New Commercial Lease Disclosure Requirements under the California Disability Access Laws

Starting July 1, 2013, commercial landlords will have a new duty to disclose to their tenants.  California Senate Bill 1186, which became effective September 19, 2012, was enacted to cut down on frivolous shakedown demands in litigation, in addition to increasing disability access on commercial properties in California.  For all commercial property leases entered on or after July 1, 2013, landlords must disclose the following in the lease:

1.  Whether the leased premises has been inspected by a Certified Access Specialist (CASp) and if so,

2. Whether the leased premises has (or has not) been determined to meet all applicable construction-related access standards under California law.

Note that the new disclosure requirement does not create an affirmative duty for commercial property owners to have CASp inspections performed on their properties.  However,  in a commercial lease that has not been CASp inspected, the new disclosure may prompt the tenant to request such an inspection, or the tenant may undertake the inspection on his own.

SB 1186 will grant California landlords and tenants added protection against predatory lawsuits based on alleged violations of construction-related disability access law.  This disclosure is relevant to tenants as tenants are often named as plaintiffs in accessibility lawsuits, and such compliance may afford tenants protection granted under SB 1186.  In certain cases, a CASp inspection may be useful in limiting plaintiff’s statutory damages in a disability access case.

In addition to the new disclosure duties, as of January 1, 2013, SB 1186 has done the following:

1.  Ban pre-litigation demand letters;

2.  Prevent “stacking” of multiple claims to increase statutory damages;

3.  Require that demand letters identify the barriers that prevent full and equal access to the business premises or services, as well as the dates the disabled person encountered those barriers; and

4.  Reduce the amount of statutory damages available for unintentional violations of the law in certain circumstances, if landlord makes the necessary changes soon after a suit is filed.

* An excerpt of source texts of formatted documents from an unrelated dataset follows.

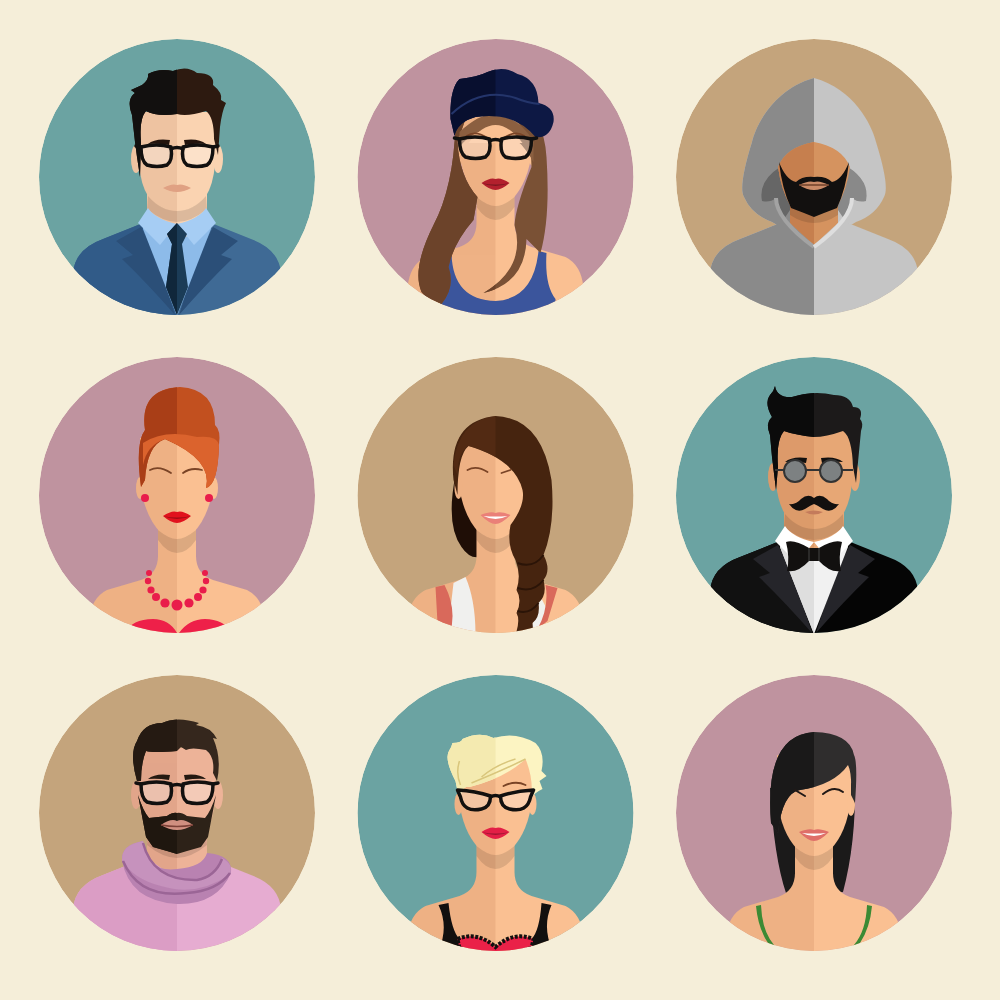
<!DOCTYPE html>
<html lang="en">
<head>
<meta charset="utf-8">
<title>Nine flat avatars</title>
<style>
:root{--cream:#f5eed9;--teal:#6ba3a2;--mauve:#bf939f;--tan:#c4a47c;--skin:#fac092;--pale:#fad3b1;--ink:#12100f}
html,body{margin:0;background:var(--cream);overflow:hidden}
svg{display:block;width:1000px;height:1000px}
.teal{fill:var(--teal)}.mauve{fill:var(--mauve)}.tan{fill:var(--tan)}
.skin{fill:var(--skin)}.pale{fill:var(--pale)}.ink{fill:var(--ink)}
.shade{fill:#000;opacity:.12}
.line{fill:none;stroke:var(--ink);stroke-width:3.5;stroke-linejoin:round;stroke-linecap:round}
.thin{fill:none;stroke:#7a4426;stroke-width:1.8;stroke-linecap:round}
</style>
</head>
<body>
<svg viewBox="0 0 1000 1000" role="img" aria-label="Nine round avatars of stylish men and women">
<defs>
<clipPath id="disc"><circle r="138"/></clipPath>
<clipPath id="left-half"><rect x="-140" y="-140" width="140" height="300"/></clipPath>
<circle id="backdrop" r="138"/>

<g id="bust-shape">
<path d="M-19 5V40Q-19 58-36 64L-70 74Q-86 82-88 105L-60 145H60L88 105Q86 82 70 74L36 64Q19 58 19 40V5Z"/>
<path d="M-37-78H37V-35Q33 0 16 17Q0 28-16 17Q-33 0-37-35Z"/>
<ellipse cx="-37" cy="-28" rx="4" ry="11"/><ellipse cx="37" cy="-28" rx="4" ry="11"/>
</g>
<g id="bust">
<use href="#bust-shape"/>
<path class="shade" d="M-19 14Q-8 23 0 23T19 14V24Q10 37 0 37T-19 24Z"/>
<g clip-path="url(#left-half)" fill="#7a2a08" opacity=".09"><use href="#bust-shape"/></g>
</g>

<g id="head-shape">
<path d="M-30 12V45L0 66L30 45V12Z"/>
<ellipse cx="-41" cy="-18" rx="5" ry="14"/><ellipse cx="41" cy="-18" rx="5" ry="14"/>
<path d="M-40-65H40L38-12Q36 8 29 19Q16 34 0 34T-29 19Q-36 8-38-12Z"/>
</g>
<g id="head">
<use href="#head-shape"/>
<path class="shade" d="M-29 19Q-16 34 0 34T29 19L30 32Q14 45 0 45T-30 32Z"/>
<g clip-path="url(#left-half)" fill="#7a2a08" opacity=".09"><use href="#head-shape"/></g>
</g>

<path id="shoulders" d="M-104 96Q-102 72-74 62L-34 46H34L74 62Q102 72 104 96L80 145H-80Z"/>
<path id="shirt" d="M-32 38H32L34 52L0 139L-34 52Z"/>
<path id="collar" d="M-29 31L-39 46L-17 68L0 47Q-22 42-29 31ZM29 31L39 46L17 68L0 47Q22 42 29 31Z"/>
<path id="lapels" d="M-36 50L-61 64L-44 78L-55 82Q-30 106-2 138Q-20 80-36 50ZM36 50L61 64L44 78L55 82Q30 106 2 138Q20 80 36 50Z"/>

<g id="glasses" class="line">
<path id="lens" fill="#fff" fill-opacity=".3" d="M-36-8Q-20-12-6-8Q-4 6-10 10Q-20 13-30 10Q-36 6-36-8Z"/>
<use href="#lens" transform="scale(-1 1)"/>
<path d="M-6-6Q0-9 6-6M-36-8L-41-9M36-8L41-9"/>
</g>
<g id="thick-brows"><path id="brow" d="M-29-33Q-22-39-7-37L-8-32Q-20-34-29-33Z"/><use href="#brow" transform="scale(-1 1)"/></g>
<g id="thin-brows" class="thin"><path d="M-29-43Q-20-49-8-41M29-43Q20-49 8-41"/></g>
<g id="lips"><path d="M-14 0Q-5-6 0-4Q5-6 14 0Q6 7 0 7T-14 0Z"/><path fill="#000" opacity=".3" d="M-14 0Q0 3 14 0Q0 6-14 0Z"/></g>
<g id="smile"><path d="M-15-1Q-5-5 0-3Q5-5 15-1Q6 8 0 8T-15-1Z"/><path fill="#fff" d="M-12 0Q0 1 12 0Q0 6-12 0Z"/></g>

<path id="quiff" d="M-42-35L-45-62Q-51-78-42-84L-46-87L-35-92Q-28-97-29-103Q-18-109-4-106Q10-112 20-104Q38-104 36-92Q46-84 44-77L49-74Q45-66 43-50L41-22L37-38Q37-60 29-66Q10-60 0-63Q-20-60-31-66Q-38-58-36-35L-37 0L-40-20Z"/>
<path id="cap" d="M-45-58Q-46-88-36-98Q-18-100-8-105Q8-112 22-103Q42-98 43-74Q60-70 58-55Q54-38 40-40Q18-66-20-60Q-38-55-41-41Z"/>
<path id="long-hair" d="M-40-52Q-42 10-62 48Q-84 92-74 115Q-66 126-54 127Q-40 110-47 90Q-42 66-22 43L-18 20Q-36 0-38-35L-30-58ZM15-62Q36-44 36-10Q20 30 19 48Q31 90-12 116Q30 106 31 62L45 76Q55 40 51-20Q50-40 41-58Z"/>
<g id="hoodie"><path d="M0-99C-40-88-58-52-62-35Q-76 10-70 20Q-62 38-42 45L0 70L42 45Q62 38 70 20Q76 10 62-35C58-52 40-88 0-99Z"/><use href="#shoulders"/></g>
<path id="hood-face" d="M0-35Q-28-30-36-10Q-33 12-24 28V46L0 68L24 46V28Q33 12 36-10Q28-30 0-35Z"/>
<path id="updo" d="M-32-65Q-38-106 3-108Q38-106 38-70Q44-65 42-50Q41-10 29-7Q36-35-12-56Q-30-50-32-15L-36-8Q-42-52-32-65Z"/>
<path id="pompadour" d="M-42-38L-44-60Q-49-72-42-78Q-50-92-44-100Q-40-104-39-109Q-37-97-22-98Q0-105 20-100Q36-100 39-88Q50-88 46-76Q50-72 47-64L42-12L39-28Q38-58 29-64Q12-58 0-58Q-18-60-30-64Q-38-55-36-28L-38-5Z"/>
<path id="short-hair" d="M-40-32Q-48-60-40-72Q-34-90-15-90Q0-97 22-90L19-88Q34-86 40-74L36-75Q45-55 40-32L36-40Q38-56 29-63Q14-66 9-63L4-66L0-62Q-24-60-31-62Q-36-50-36-32Z"/>
<path id="full-beard" d="M-39-18Q-34-2-28 5Q-18 4-10 3Q-4-1 0 0Q4-1 10 3Q18 4 28 5Q34-2 39-18L31 24L24 34L10 38L0 41L-10 38L-24 34L-31 24Z"/>
<path id="scarf" d="M-55 47Q-56 32-34 28Q-30 60 0 56Q26 54 30 40Q56 42 54 60Q40 92 0 91Q-48 88-55 47Z"/>
<path id="crop-hair" d="M-40-32Q-52-55-46-63Q-44-66-43-70Q-34-70-33-74Q-16-82-2-75Q20-82 40-70Q50-60 46-42L51-37L44-32L47-24Q38-20 36-14Q38-35 30-54Q10-35-26-26Q-34-28-36-12Z"/>
<path id="sleek-hair" d="M-43 10Q-50-78 0-81Q36-80 40-58Q44-50 41-10L37-18Q38-40 34-48Q20-28-14-23Q-32-20-36 20Z"/>
<path id="sleek-back" d="M-44-25Q-40 45-28 80L-14 81V0H14V81L29 79Q42 30 41-30Z"/>
</defs>

<rect width="1000" height="1000" fill="var(--cream)" class="page"/>

<g id="businessman" transform="translate(177 177)" clip-path="url(#disc)">
<use href="#backdrop" class="teal"/>
<use href="#shoulders" fill="#3f6a95"/><use href="#shoulders" fill="#315b88" clip-path="url(#left-half)"/>
<use href="#lapels" fill="#2b4f78"/>
<use href="#shirt" fill="#8dbbe9"/>
<use href="#head" class="pale"/>
<use href="#collar" fill="#a6cdf4"/>
<path fill="#1b3c57" d="M0 46L10 57L5 67L11 110L0 138L-11 110L-5 67L-10 57Z"/>
<path fill="#10273b" d="M0 46L-10 57L-5 67L-11 110L0 138Z"/>
<use href="#quiff" fill="#2d1a10"/><use href="#quiff" class="ink" clip-path="url(#left-half)"/>
<use href="#thick-brows" fill="#23140d"/>
<use href="#glasses" y="-22"/>
<path fill="#e0a183" d="M-14 11Q-5 6 0 8Q5 6 14 11Q0 19-14 11Z"/>
</g>

<g id="cap-girl" transform="translate(495.5 177)" clip-path="url(#disc)">
<use href="#backdrop" class="mauve"/>
<use href="#bust" class="skin" y="6"/>
<path id="tank" fill="#3b559c" d="M-44 76Q-43 123 0 124Q38 122 43 74L51 76Q49 108 60 122V140H-60L-50 112Q-45 95-50 79Z"/>
<use href="#tank" fill="#000" opacity=".12" clip-path="url(#left-half)"/>
<use href="#long-hair" fill="#7a5135"/>
<use href="#long-hair" fill="#6c432a" clip-path="url(#left-half)"/>
<path fill="#8b5f40" d="M-36-45Q-14-65 0-62V-46Q-20-50-36-30ZM0-62Q24-60 38-35V-15Q22-44 0-46Z"/>
<path class="skin" d="M-27-34Q0-70 27-34Z"/>
<use href="#cap" fill="#0d1844"/><use href="#cap" fill="#080f2f" clip-path="url(#left-half)"/>
<path fill="none" stroke="#24356b" stroke-width="2" d="M-44-63Q-15-90 20-79Q32-74 44-73"/>
<use href="#thin-brows" y="2"/>
<use href="#glasses" y="-30"/>
<use href="#lips" y="6" fill="#b3202d"/>
</g>

<g id="hooded-man" transform="translate(814 177)" clip-path="url(#disc)">
<use href="#backdrop" class="tan"/>
<use href="#hoodie" fill="#c5c5c5"/><use href="#hoodie" fill="#8a8a8a" clip-path="url(#left-half)"/>
<path fill="#666" d="M-34-10Q-56 4-52 24Q-44 26-38 21L-30 42L-22 30Z"/>
<path fill="#898989" d="M34-10Q56 4 52 24Q44 26 38 21L30 42L22 30Z"/>
<use href="#hood-face" fill="#d5935f"/><use href="#hood-face" fill="#c67f4e" clip-path="url(#left-half)"/>
<path class="shade" d="M-24 28Q0 46 24 28V38Q0 54-24 38Z"/>
<path class="ink" d="M-35-15Q-28 3-18 5Q-12-1 0 0Q12-1 18 5Q28 3 35-15Q32 12 23 31L10 36L0 40L-10 36L-23 31Q-32 12-35-15Z"/>
<path fill="#c98a67" d="M-15 8Q-5 3 0 5Q5 3 15 8Q0 18-15 8Z"/><path fill="none" stroke="#70412a" stroke-width="1.5" d="M-15 8H15"/>
<path fill="none" stroke="#a3a3a3" stroke-width="4" d="M-38 21Q-38 42 0 70"/>
<path fill="none" stroke="#dedede" stroke-width="4" d="M38 21Q38 42 0 70"/>
</g>

<g id="redhead" transform="translate(177 495)" clip-path="url(#disc)">
<use href="#backdrop" class="mauve"/>
<use href="#bust" class="skin" y="21"/>
<path fill="#ee2049" d="M-52 138Q-45 124-24 124Q-8 124 0 138ZM2 138Q12 124 28 124Q46 124 56 138Z"/>
<use href="#updo" fill="#c2501f"/><use href="#updo" fill="#a93e17" clip-path="url(#left-half)"/>
<path fill="#db632d" d="M-34-52Q-12-66 20-58Q40-60 42-50Q41-10 29-7Q36-35-12-56Q-30-50-34-30Z"/>
<path class="thin" d="M-27-25Q-18-30-6-22M6-22Q14-28 25-25"/>
<use href="#lips" y="21" transform="translate(0 0)" fill="#e1121d"/>
<g fill="#e91d4b"><circle cx="-32" cy="3" r="4"/><circle cx="32" cy="3" r="4"/>
<g id="beads"><circle cx="-28" cy="78" r="3"/><circle cx="-29" cy="86" r="3.2"/><circle cx="-26" cy="95" r="3.6"/><circle cx="-21" cy="102" r="4"/><circle cx="-12" cy="108" r="4.6"/></g>
<use href="#beads" transform="scale(-1 1)"/><circle cy="110" r="5.5"/></g>
</g>

<g id="braid-girl" transform="translate(495.5 495)" clip-path="url(#disc)">
<use href="#backdrop" class="tan"/>
<path fill="#1f0e06" d="M-40-20Q-50 30-34 52Q-26 64-16 62V0Z"/>
<use href="#bust" class="skin" y="21"/>
<path fill="#f0f0ee" d="M-42 88L-30 82Q-20 105-20 140H-48ZM44 100L52 115L40 140H34Z"/>
<path fill="#d9695b" d="M-60 92L-51 90Q-38 115-46 140L-58 128ZM50 90L62 93L52 126L42 134Q54 112 50 90Z"/>
<path fill="#46240f" d="M-42-15Q-48-74 0-79Q46-77 56-15Q60 30 48 60Q56 75 48 85Q52 100 43 108Q45 122 37 128L38 140H20Q25 125 21 118Q27 105 21 95Q26 80 20 65Q11 50 15 30Q30 10 27-5Q20-35-27-49Q-38-40-38 0Z"/>
<path fill="#5a3017" d="M-42-30Q-38-74 0-79V-38Q-14-46-27-49Q-38-42-38-20Z" opacity=".6"/>
<path fill="none" stroke="#2b1407" stroke-width="2" d="M48 60Q38 74 22 68M48 85Q38 98 22 93M43 108Q34 120 22 116"/>
<path class="thin" d="M-28-25Q-19-30-8-23M6-22L15-25"/>
<use href="#smile" y="21" fill="#ea8078"/>
</g>

<g id="tuxedo-man" transform="translate(814 495)" clip-path="url(#disc)">
<use href="#backdrop" class="teal"/>
<use href="#shoulders" fill="#050505"/><use href="#shoulders" fill="#111" clip-path="url(#left-half)"/>
<use href="#lapels" fill="#25252a"/>
<use href="#shirt" fill="#f1f1f1"/><use href="#shirt" fill="#dedede" clip-path="url(#left-half)"/>
<use href="#head" fill="#e7a775"/>
<use href="#collar" fill="#fff"/>
<path class="ink" d="M-5 53Q-20 44-28 47Q-24 62-27 76Q-16 78-5 66H5Q16 78 27 76Q24 62 28 47Q20 44 5 53Z"/>
<path fill="none" stroke="#444" d="M-5 53V66M5 53V66"/>
<use href="#pompadour" fill="#1c1a1a"/><use href="#pompadour" fill="#0b0b0b" clip-path="url(#left-half)"/>
<use href="#thick-brows" class="ink"/>
<g fill="#7d8182" stroke="#333" stroke-width="2"><circle cx="-19" cy="-24" r="11"/><circle cx="17" cy="-24" r="11"/><path fill="none" d="M-8-25H6M-30-25H-39M28-25H39"/></g>
<path class="ink" d="M0 3Q6-2 13 4Q18 10 25 9Q18 19 9 14Q3 10 0 9Q-3 10-9 14Q-18 19-25 9Q-18 10-13 4Q-6-2 0 3Z"/>
<path fill="#c47b5b" d="M-9 17Q0 14 9 17Q0 22-9 17Z"/>
</g>

<g id="scarf-man" transform="translate(177 813)" clip-path="url(#disc)">
<use href="#backdrop" class="tan"/>
<use href="#shoulders" fill="#e6acd1"/><use href="#shoulders" fill="#db9dc5" clip-path="url(#left-half)"/>
<use href="#head" fill="#edb398"/>
<use href="#scarf" fill="#b982b1"/>
<path fill="#c692bd" d="M-55 47Q-56 32-34 28Q-25 68 20 67Q40 64 45 45Q58 52 52 62Q20 84-16 73Q-44 66-55 47Z"/>
<path fill="none" stroke="#9b6596" stroke-width="2.5" d="M-54 48Q-38 86 10 80Q40 78 53 60M-34 30Q-24 68 20 67Q38 64 45 46"/>
<use href="#full-beard" fill="#2d2218"/><use href="#full-beard" fill="#1f170f" clip-path="url(#left-half)"/>
<use href="#short-hair" fill="#35271d"/><use href="#short-hair" fill="#251a12" clip-path="url(#left-half)"/>
<use href="#thick-brows" fill="#241911" y="-1"/>
<use href="#glasses" y="-21"/>
<path fill="#d08f80" d="M-16 12Q-6 5 0 8Q6 5 16 12Q0 22-16 12Z"/><path fill="none" stroke="#7c4137" stroke-width="1.5" d="M-16 12Q0 15 16 12"/>
</g>

<g id="blonde" transform="translate(495.5 813)" clip-path="url(#disc)">
<use href="#backdrop" class="teal"/>
<use href="#bust" class="skin" y="19"/>
<path class="ink" d="M-57 92L-47 90Q-44 118-36 126L-30 140H-58Q-46 115-57 92ZM46 90L56 92Q46 115 58 140H28L36 126Q44 118 46 90Z"/>
<path fill="#ea2148" stroke="var(--ink)" stroke-width="4" stroke-dasharray="3 1.5" d="M-38 126Q-18 118 0 134Q18 118 38 126L34 145H-34Z"/>
<use href="#crop-hair" fill="#fcf4c2"/><use href="#crop-hair" fill="#f4eab0" clip-path="url(#left-half)"/>
<path fill="none" stroke="#d9c67c" stroke-width="1.5" d="M30-54Q8-43-24-30M20-54Q0-48-14-36M-36-52Q-40-40-35-28"/>
<path class="thin" d="M8-27Q20-33 30-28"/>
<g class="line" stroke-width="4.5"><path id="cat-lens" fill="#fff" fill-opacity=".25" d="M-38-23Q-20-22-5-17Q-5-6-14-4Q-32 0-35-16Z"/><use href="#cat-lens" transform="scale(-1 1)"/><path d="M-5-16Q0-19 5-16"/></g>
<use href="#lips" y="19" fill="#e31f46"/>
</g>

<g id="black-haired-girl" transform="translate(814 813)" clip-path="url(#disc)">
<use href="#backdrop" class="mauve"/>
<use href="#sleek-back" fill="#1b1a1a"/>
<use href="#bust" class="skin" y="20"/>
<path fill="#3c8a34" d="M-58 93L-53 92Q-52 118-40 132L-30 140H-56L-46 130Q-56 115-58 93ZM53 92L58 93Q56 115 46 130L56 140H30L40 132Q52 118 53 92Z"/>
<use href="#sleek-hair" fill="#2f2d2d"/><use href="#sleek-hair" fill="#1a1919" clip-path="url(#left-half)"/>
<path fill="none" stroke="#211916" stroke-width="2" stroke-linecap="round" d="M-19-23L-9-17M9-19Q20-28 29-21"/>
<use href="#smile" y="20" fill="#df6f69"/>
</g>
</svg>
</body>
</html>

Landlord are advised to review and revise their form commercial leases to comply with the provisions of SB 1186.  For more information regarding this new disclosure or any other commercial real estate matter, please contact Evelyn Ginossi at 310.746.3837 or email her at evelyn@ibvadvisorygroup.com.